### WHAT YOU NEED TO DO
Using the listing below, set down each line from the line containing "251C328 262 325" through the line containing "208Q321 205 324", both ends included, exactly and with nothing added.

################

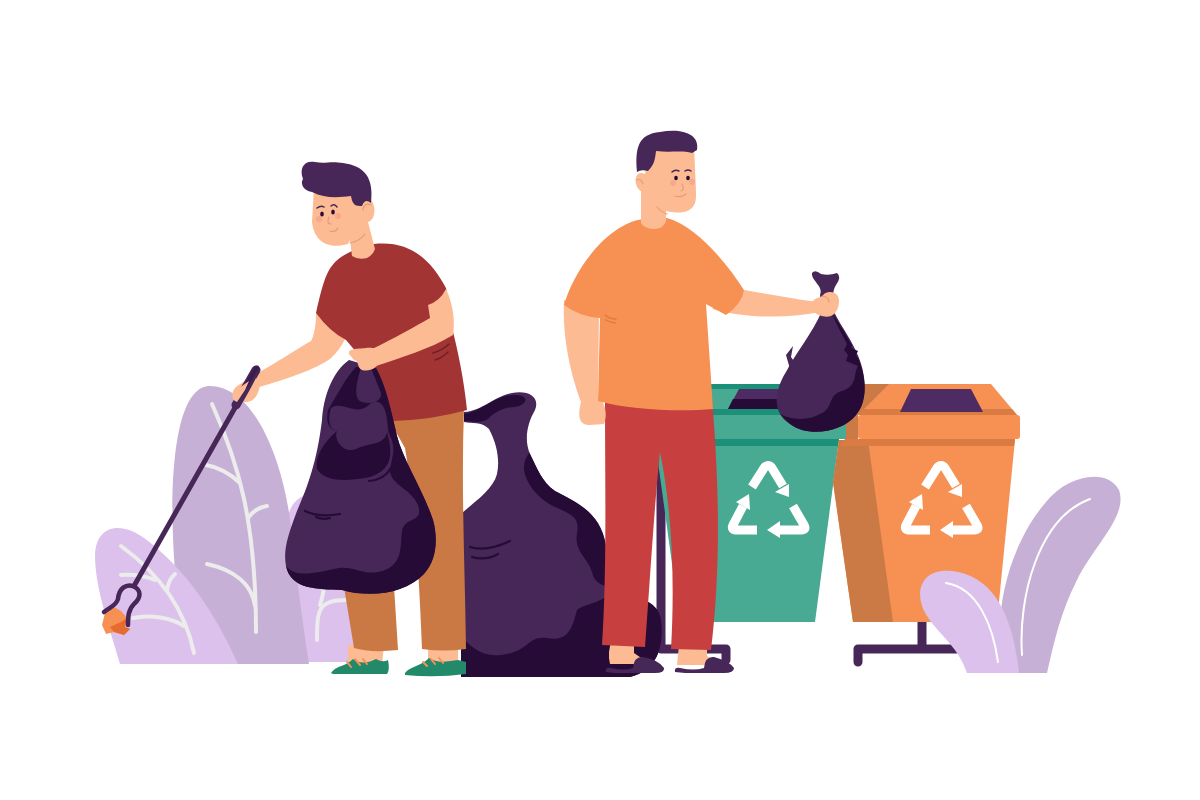
<!DOCTYPE html>
<html lang="en">
<head>
<meta charset="utf-8">
<title>People cleaning up rubbish</title>
<style>
:root{--ink:#472658;--night:#260b37;--plum:#4f2b63;--skin:#fdbb93;--skin-line:#e89a78;--orange:#f79153;--orange-dark:#cc7a45;--rust:#d97b43;--green:#48aa92;--green-dark:#1c9078;--maroon:#a33434;--red:#c73f3f;--brown:#cb7944;--lilac:#dbc1eb;--mauve:#c7b0d5;--vein:#ececec;--shoe:#23896b}
html,body{margin:0;width:1200px;height:800px;overflow:hidden;background:#fff}
svg{display:block}
.line{fill:none;stroke-linecap:round;stroke-linejoin:round}
.vein{stroke:var(--vein);stroke-width:4}
.fold{stroke:var(--night);stroke-width:2.2}
.skin{fill:var(--skin)}
.ink{fill:var(--ink)}
.night{fill:var(--night)}
.feature{stroke:var(--skin-line);stroke-width:1.2}
.brow{stroke:var(--ink);stroke-width:1.5}
.blush{fill:#f99a85;opacity:.6}
</style>
</head>
<body>
<svg width="1200" height="800" viewBox="0 0 1200 800" role="img" aria-label="Two men collecting rubbish bags beside recycling bins">
<defs>
  <g id="recycle-mark">
    <path d="M752 487 764 468Q768 463 772 468L783 486M757 530H735Q731 529 733 525L743 506M793 506 804 525Q807 530 801 530H780" fill="none" stroke="#fff" stroke-width="9"/>
    <path d="M775 492 789 484 789 497ZM736 502 749 494 750 510ZM780 521V538L767 530Z" fill="#fff"/>
  </g>
  <clipPath id="big-bag-clip"><path d="M461 677V514C474 502 493 490 497 474C500 460 497 444 489 429C481 421 472 424 464 422V412C484 410 494 396 512 393C530 390 540 398 535 410C527 424 524 440 530 454C537 468 542 482 555 491C580 504 601 514 606 546L606 590C632 596 658 598 661 620C664 646 658 670 630 677Z"/></clipPath>
</defs>

<g id="left-bush">
  <path d="M290 510C298 490 326 486 340 510L372 662H230Z" fill="var(--lilac)"/>
  <path d="M346 600C318 600 317 610 317 640M322 560Q328 580 320 605" class="line vein"/>
  <path d="M178 600C168 520 168 388 209 386C258 386 284 470 290 520C296 570 302 620 309 664H190Z" fill="var(--mauve)"/>
  <path d="M212 404C238 462 256 520 256 632M206 465Q224 468 240 483M267 506Q255 508 248 518M207 564C234 570 252 584 255 606" class="line vein"/>
  <path d="M120 664C108 622 95 588 95 554C97 524 122 522 144 538C185 568 216 614 238 664Z" fill="var(--lilac)"/>
  <path d="M121 546C154 570 184 604 194 653M121 575Q140 574 155 580M175 574Q168 580 167 591M133 618C150 614 172 618 184 626" class="line vein"/>
</g>

<g id="bins">
  <path d="M661 440V649H726V660M922 620V649H858V662M858 649H975" class="line" stroke="var(--ink)" stroke-width="9"/>
  <g id="green-bin">
    <path d="M655 440H839L815 622H680Z" fill="var(--green)"/>
    <path d="M655 439H839L838 446H655Z" fill="var(--green-dark)"/>
    <path d="M680 384H835L862 415H670Z" fill="var(--green-dark)"/>
    <path d="M700 389H830L850 409H690Z" fill="var(--green)"/>
    <path d="M739 389H800V413H726Z" fill="var(--plum)"/>
    <path d="M733 399H800V413H726Z" class="night"/>
    <path d="M655 415H847V439H655Z" fill="var(--green)"/>
    <path d="M690 409H846V415H690Z" fill="var(--green-dark)"/>
    <use href="#recycle-mark"/>
  </g>
  <g id="orange-bin">
    <path d="M839 440H1015L997 622H853L833 482Z" fill="var(--orange)"/>
    <path d="M839 440H868L893 622H853L833 482Z" fill="var(--orange-dark)"/>
    <path d="M845 439H1015L1014 446H839Z" fill="var(--rust)"/>
    <path d="M862 384H991L1017 415H846Z" fill="var(--orange)"/>
    <path d="M862 384H889L858 415V439H846V412Z" fill="var(--orange-dark)"/>
    <path d="M862 409H1012L1017 415H858Z" fill="var(--rust)"/>
    <path d="M911 389H971L983 412H900Z" fill="var(--plum)"/>
    <rect x="858" y="415" width="162" height="24" rx="3" fill="var(--orange)"/>
    <use href="#recycle-mark" x="173"/>
  </g>
</g>

<g id="right-bush">
  <path d="M1005 673C990 620 1008 546 1046 502C1068 474 1108 468 1119 490C1128 516 1095 544 1077 580C1061 611 1054 642 1047 673Z" fill="var(--mauve)"/>
  <path d="M1022 655C1018 598 1038 518 1090 499" class="line" stroke="#fff" stroke-width="2"/>
  <path d="M967 673C956 638 920 624 920 594C921 574 938 568 958 572C998 580 1014 624 1019 673Z" fill="var(--lilac)"/>
  <path d="M946 583C978 588 993 626 998 662" class="line" stroke="#fff" stroke-width="2"/>
</g>

<g id="big-bag" clip-path="url(#big-bag-clip)">
  <rect x="455" y="385" width="215" height="295" class="ink"/>
  <path d="M464 414C485 410 495 394 516 395C532 396 525 406 515 407C503 407 494 413 488 419C480 424 472 421 464 421Z" class="night"/>
  <path d="M530 452C514 470 533 495 551 505C572 515 580 516 577 534C574 552 588 558 592 572C594 584 606 588 615 586L670 590V680H455V630C470 646 480 657 500 655C530 652 527 635 547 638C570 643 573 624 577 610C586 603 608 602 610 590L606 500L555 488Z" class="night"/>
  <path d="M470 547Q487 552 510 541M472 557Q486 561 498 554" class="line fold"/>
</g>

<g id="right-man">
  <g id="right-man-legs">
    <path d="M612 640H634V653L650 664H610Q607 652 612 640ZM679 645H707V656L720 665H677Z" class="skin"/>
    <path d="M606 672Q605 667 611 668Q624 671 633 668Q634 656 643 657Q659 660 664 668Q665 673 655 673H615ZM675 672Q674 667 680 668Q694 671 704 668Q705 656 714 657Q729 661 734 668Q734 673 724 673H685Z" class="ink"/>
    <path d="M605 398H712C718 470 722 560 711 650L671 649C675 580 672 510 660 452C654 510 650 580 645 647L602 645C607 570 605 480 605 398Z" fill="var(--red)"/>
  </g>
  <path d="M564 300C562 340 572 378 581 402C577 418 580 425 590 425L604 424C608 414 605 402 598 397L599 310Z" class="skin"/>
  <path d="M738 289C770 294 796 300 820 302V312C784 319 744 318 712 309Z" class="skin"/>
  <path d="M643 219C607 224 574 270 564 305Q580 317 600 318L598 401C630 410 680 412 713 409L706 304L726 315Q742 304 744 290C726 262 696 226 667 218Z" fill="var(--orange)"/>
  <path d="M605 315Q610 319 616 319M606 320Q609 322 615 323" class="line" stroke="var(--rust)" stroke-width="1.5"/>
  <path d="M641 190V223Q645 229 655 229Q664 228 666 221V211C690 216 697 208 696 192L694 145L650 143L645 174C633 168 632 190 645 193Z" class="skin"/>
  <path d="M637 172C635 148 638 134 660 132C682 128 700 134 697 150L692 153C682 150 670 153 656 151C655 160 654 165 648 171Q641 169 637 172Z" class="ink"/>
  <path d="M637 180Q641 178 643 184M682 184Q685 190 681 191M675 196Q681 198 686 194M667 214Q661 212 657 207" class="line feature"/>
  <path d="M672 172Q675 169 679 171M685 171Q688 169 691 171" class="line brow"/>
  <ellipse cx="676" cy="178" rx="1.8" ry="2.3" class="night"/><ellipse cx="688" cy="178" rx="1.8" ry="2.3" class="night"/>
  <circle cx="673" cy="183" r="3" class="blush"/><circle cx="692" cy="182" r="3" class="blush"/>
  <g id="small-bag">
    <path d="M820 295C824 286 811 281 812 273Q815 269 821 274Q829 276 837 273Q842 277 836 285Q831 292 834 312C842 328 852 340 859 358C868 382 866 402 856 415C843 432 808 438 790 424C772 413 774 391 786 372C797 351 812 334 822 311Z" class="ink"/>
    <path d="M832 313C844 330 848 340 852 345L851 348L858 351L856 355L859 360C868 384 866 404 856 415C843 432 808 438 790 424L780 414C790 420 808 421 820 414C834 409 827 395 842 391C858 386 853 374 858 366L846 361L848 355L844 350L847 344C840 330 836 324 832 313Z" class="night"/>
    <path d="M790 369 786 355 793 346 791 357 798 367Z" class="ink"/>
  </g>
  <path d="M813 301C816 297 822 298 824 294C830 290 839 292 839 301Q839 312 831 316C825 318 817 315 814 312Z" class="skin"/>
  <path d="M822 296Q829 297 829 302" class="line feature"/>
</g>

<g id="left-man">
  <g id="left-man-legs">
    <path d="M348 645H384L382 665H348ZM428 644H458V665H428Z" class="skin"/>
    <path d="M331 673C335 666 347 666 353 659C361 665 370 662 376 659Q383 663 388 660Q390 670 387 674H333ZM405 673C409 667 421 666 429 658C437 664 449 661 458 660L466 662V674Q436 678 405 675Z" fill="var(--shoe)"/>
    <path d="M347 662 351 667M355 659 360 665M363 659 367 664M423 662 427 666M431 659 435 664M439 658 443 663" class="line" stroke="var(--orange)" stroke-width="2"/>
    <path d="M374 420C386 455 392 520 393 570L398 650Q370 653 354 648L342 575C352 530 348 480 374 420Z" fill="var(--brown)"/>
    <path d="M388 418 464 408C461 490 465 570 466 649Q443 652 422 649C419 570 414 500 405 448Z" fill="var(--brown)"/>
  </g>
  <path d="M316 313C316 326 314 336 311 341C295 350 276 363 258 373L237 386C230 392 231 400 241 402C253 403 258 396 259 387C287 379 316 369 330 359Q340 350 345 339Z" class="skin"/>
  <path d="M352 251C328 262 325 274 316 313Q330 332 346 340L380 380L392 421Q432 420 467 410C464 380 458 350 450 320L446 288C432 262 412 240 374 244Z" fill="var(--maroon)"/>
  <path d="M433 353Q443 350 449 344M435 360Q442 358 448 352" class="line" stroke="#702027" stroke-width="1.6"/>
  <path d="M446 289C454 306 455 323 453 335C430 349 400 358 376 366L372 349C393 339 416 326 430 318L428 305Q440 301 446 289Z" class="skin"/>
  <path d="M350 240 352 256Q358 260 367 258Q373 255 375 249L368 222C377 220 376 200 368 198L350 185L314 188L312 222C314 240 326 250 348 244Z" class="skin"/>
  <path d="M312 192C303 191 300 183 303 179C299 168 304 160 315 162C325 164 330 161 343 163C365 166 374 178 371 203Q365 198 362 206C353 207 352 201 351 196C336 198 324 198 312 192Z" class="ink"/>
  <path d="M363 210Q364 202 371 205M329 217Q326 224 331 224M330 231Q335 233 338 228M350 243Q360 241 365 234" class="line feature"/>
  <path d="M317 208Q321 205 324 207M331 206Q334 203 337 207" class="line brow"/>
  <ellipse cx="322" cy="214" rx="1.8" ry="2.5" class="night"/><ellipse cx="333" cy="212" rx="1.8" ry="2.5" class="night"/>
  <circle cx="319" cy="219" r="3" class="blush"/><circle cx="338" cy="216" r="3" class="blush"/>

  <g id="held-bag">
    <path d="M349 360C332 372 323 398 322 420C317 462 307 488 297 511C288 535 283 550 286 566C291 590 318 589 342 590C370 598 405 594 424 574C437 560 438 538 433 520C423 490 403 460 397 436C391 410 386 386 376 368Z" class="ink"/>
    <path d="M376 368C386 386 391 410 397 436C403 460 423 490 433 520C438 538 437 560 424 574C405 594 370 598 342 590C318 589 291 590 286 566C296 579 318 572 334 569C352 564 360 575 378 572C404 567 400 546 402 531C405 516 424 524 418 505C411 489 392 485 390 472C391 458 397 450 390 436C382 410 370 390 362 372Z" class="night"/>
    <path d="M356 367C344 380 338 394 328 410C326 420 327 429 337 431C322 444 315 457 317 469C325 483 350 481 370 477C388 471 393 460 389 440C384 414 374 386 372 368Z" class="night"/>
    <path d="M331 408C343 400 356 418 370 404C382 396 387 410 388 428C386 446 372 442 358 448C344 456 333 439 337 431C328 429 328 418 331 408Z" class="ink"/>
    <path d="M361 368C355 386 354 400 362 402C374 405 382 400 381 393L371 368Z" class="ink"/>
    <path d="M369 481Q384 480 391 468M305 511Q320 518 340 514M316 517Q323 520 330 518" class="line fold"/>
  </g>
  <path d="M349 354C348 348 357 349 366 348C378 347 386 352 381 360C377 368 370 372 362 370C356 367 360 361 354 360Z" class="skin"/>

  <g id="litter-picker">
    <path d="M253 376 134 586" class="line" stroke="var(--ink)" stroke-width="5"/>
    <path d="M256 370 236 405" class="line" stroke="var(--ink)" stroke-width="9"/>
    <path d="M257 367 246 386" class="line" stroke="var(--night)" stroke-width="4" opacity=".35"/>
    <path d="M105 613 114 607 121 611 127 618 125 627 130 629 124 635 114 632 106 634 102 625Z" fill="var(--orange)"/>
    <path d="M110 627 121 622 127 618 125 627 130 629 124 635 114 632Z" fill="#e66b30"/>
    <path d="M104 612C110 607 116 606 118 599C119 588 126 584 133 586C142 590 141 598 134 604C128 610 128 617 128 625" class="line" stroke="var(--ink)" stroke-width="4.5"/>
  </g>
  <path d="M233 394Q241 386 249 381L245 390 237 402Q231 400 233 394ZM256 378 260 384Q259 396 251 401L244 402Z" class="skin"/>
</g>
</svg>
</body>
</html>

################

### YOUR SOLUTION
  <path d="M352 251C328 262 325 274 316 313Q330 332 346 340L380 380L392 421Q432 420 467 410C464 380 458 350 450 320L446 288C432 262 412 240 374 244Z" fill="var(--maroon)"/>
  <path d="M433 353Q443 350 449 344M435 360Q442 358 448 352" class="line" stroke="#702027" stroke-width="1.6"/>
  <path d="M446 289C454 306 455 323 453 335C430 349 400 358 376 366L372 349C393 339 416 326 430 318L428 305Q440 301 446 289Z" class="skin"/>
  <path d="M350 240 352 256Q358 260 367 258Q373 255 375 249L368 222C377 220 376 200 368 198L350 185L314 188L312 222C314 240 326 250 348 244Z" class="skin"/>
  <path d="M312 192C303 191 300 183 303 179C299 168 304 160 315 162C325 164 330 161 343 163C365 166 374 178 371 203Q365 198 362 206C353 207 352 201 351 196C336 198 324 198 312 192Z" class="ink"/>
  <path d="M363 210Q364 202 371 205M329 217Q326 224 331 224M330 231Q335 233 338 228M350 243Q360 241 365 234" class="line feature"/>
  <path d="M317 208Q321 205 324 207M331 206Q334 203 337 207" class="line brow"/>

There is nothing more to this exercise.